Amish shooting victims recovering

NICKEL MINES, Pa. – Three of the five girls wounded during a massacre in an Amish schoolhouse last month are back in school at least part-time, and more than $3.2 million has been donated to help the survivors, a community group said yesterday.

Two of the girls recovering from lung, abdomen, face and leg wounds still need extensive reconstructive surgery and are attending classes part-time, the Nickel Mines Accountability Committee said. Some of the donated money will pay to make their homes and a new school that will be built handicapped-accessible, the group said.

One of the two girls who suffered severe head wounds remains in the hospital, but shows “remarkable improvement” and should be released by Christmas, the committee said.
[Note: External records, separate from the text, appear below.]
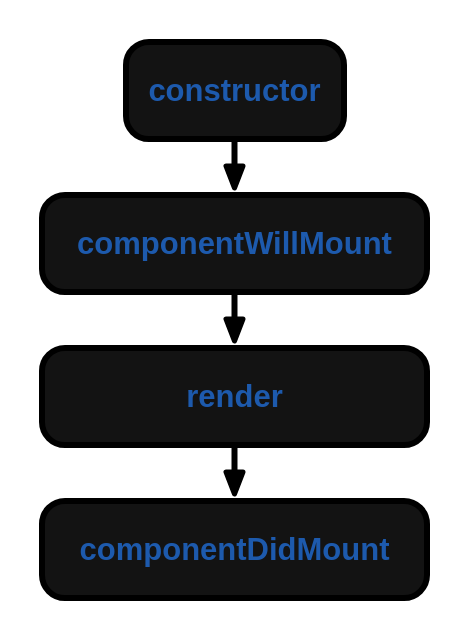
<!DOCTYPE html>
<html lang="en">
<head>
<meta charset="utf-8">
<title>Component mounting lifecycle</title>
<style>
:root {
  --page: #ffffff;
  --node-fill: #131313;
  --line: #000000;
  --label: #1d5aad;
}
* { box-sizing: border-box; }
html, body { margin: 0; }
body {
  width: 468px;
  height: 640px;
  overflow: hidden;
  background: var(--page);
}
.lifecycle {
  display: flex;
  flex-direction: column;
  align-items: center;
  width: 469px;
  height: 640px;
  padding-top: 39px;
}
.node {
  flex: none;
  display: flex;
  align-items: center;
  justify-content: center;
  width: 391px;
  height: 103px;
  border: 6px solid var(--line);
  border-radius: 26px;
  background: var(--node-fill);
  color: var(--label);
  font: bold 31px/1 "Liberation Sans", Arial, sans-serif;
}
.node-start { width: 224px; }
.arrow {
  flex: none;
  display: block;
  width: 25px;
  height: 50px;
  stroke: var(--line);
  fill: var(--line);
}
</style>
</head>
<body>
<main class="lifecycle">
  <div class="node node-start">constructor</div>
  <svg class="arrow" viewBox="0 0 25 50" aria-hidden="true">
    <g id="arrow-down">
      <line x1="12.5" y1="0" x2="12.5" y2="24" stroke-width="6"/>
      <polygon points="4,24 21,24 12.5,46" stroke-width="5" stroke-linejoin="round"/>
    </g>
  </svg>
  <div class="node">componentWillMount</div>
  <svg class="arrow" viewBox="0 0 25 50" aria-hidden="true"><use href="#arrow-down"/></svg>
  <div class="node">render</div>
  <svg class="arrow" viewBox="0 0 25 50" aria-hidden="true"><use href="#arrow-down"/></svg>
  <div class="node">componentDidMount</div>
</main>
</body>
</html>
The other girl is home but semi-comatose and likely will have lifelong disabilities.

The fifth girl is attending classes full-time and is expected to fully recover from injuries to her shoulder, hand and leg, the committee said.

Hospitals and medical providers have not billed the families for their initial services, but some families expect to incur long-term expenses, and overall costs will probably be significant, said the committee, which comprises seven Amish members and two who are not Amish.

Five other girls were killed in the Oct. 2 attack at West Nickel Mines Amish School. The 32-year-old gunman, Charles Carl Roberts IV, committed suicide as police surrounded the one-room school. The schoolhouse was later razed.

The donations will also be used for medical expenses, long-term care, counseling and transportation, the committee said. The group added it has been in contact with Roberts’ widow, Marie, “to make sure adequate support is available” for her and their three children.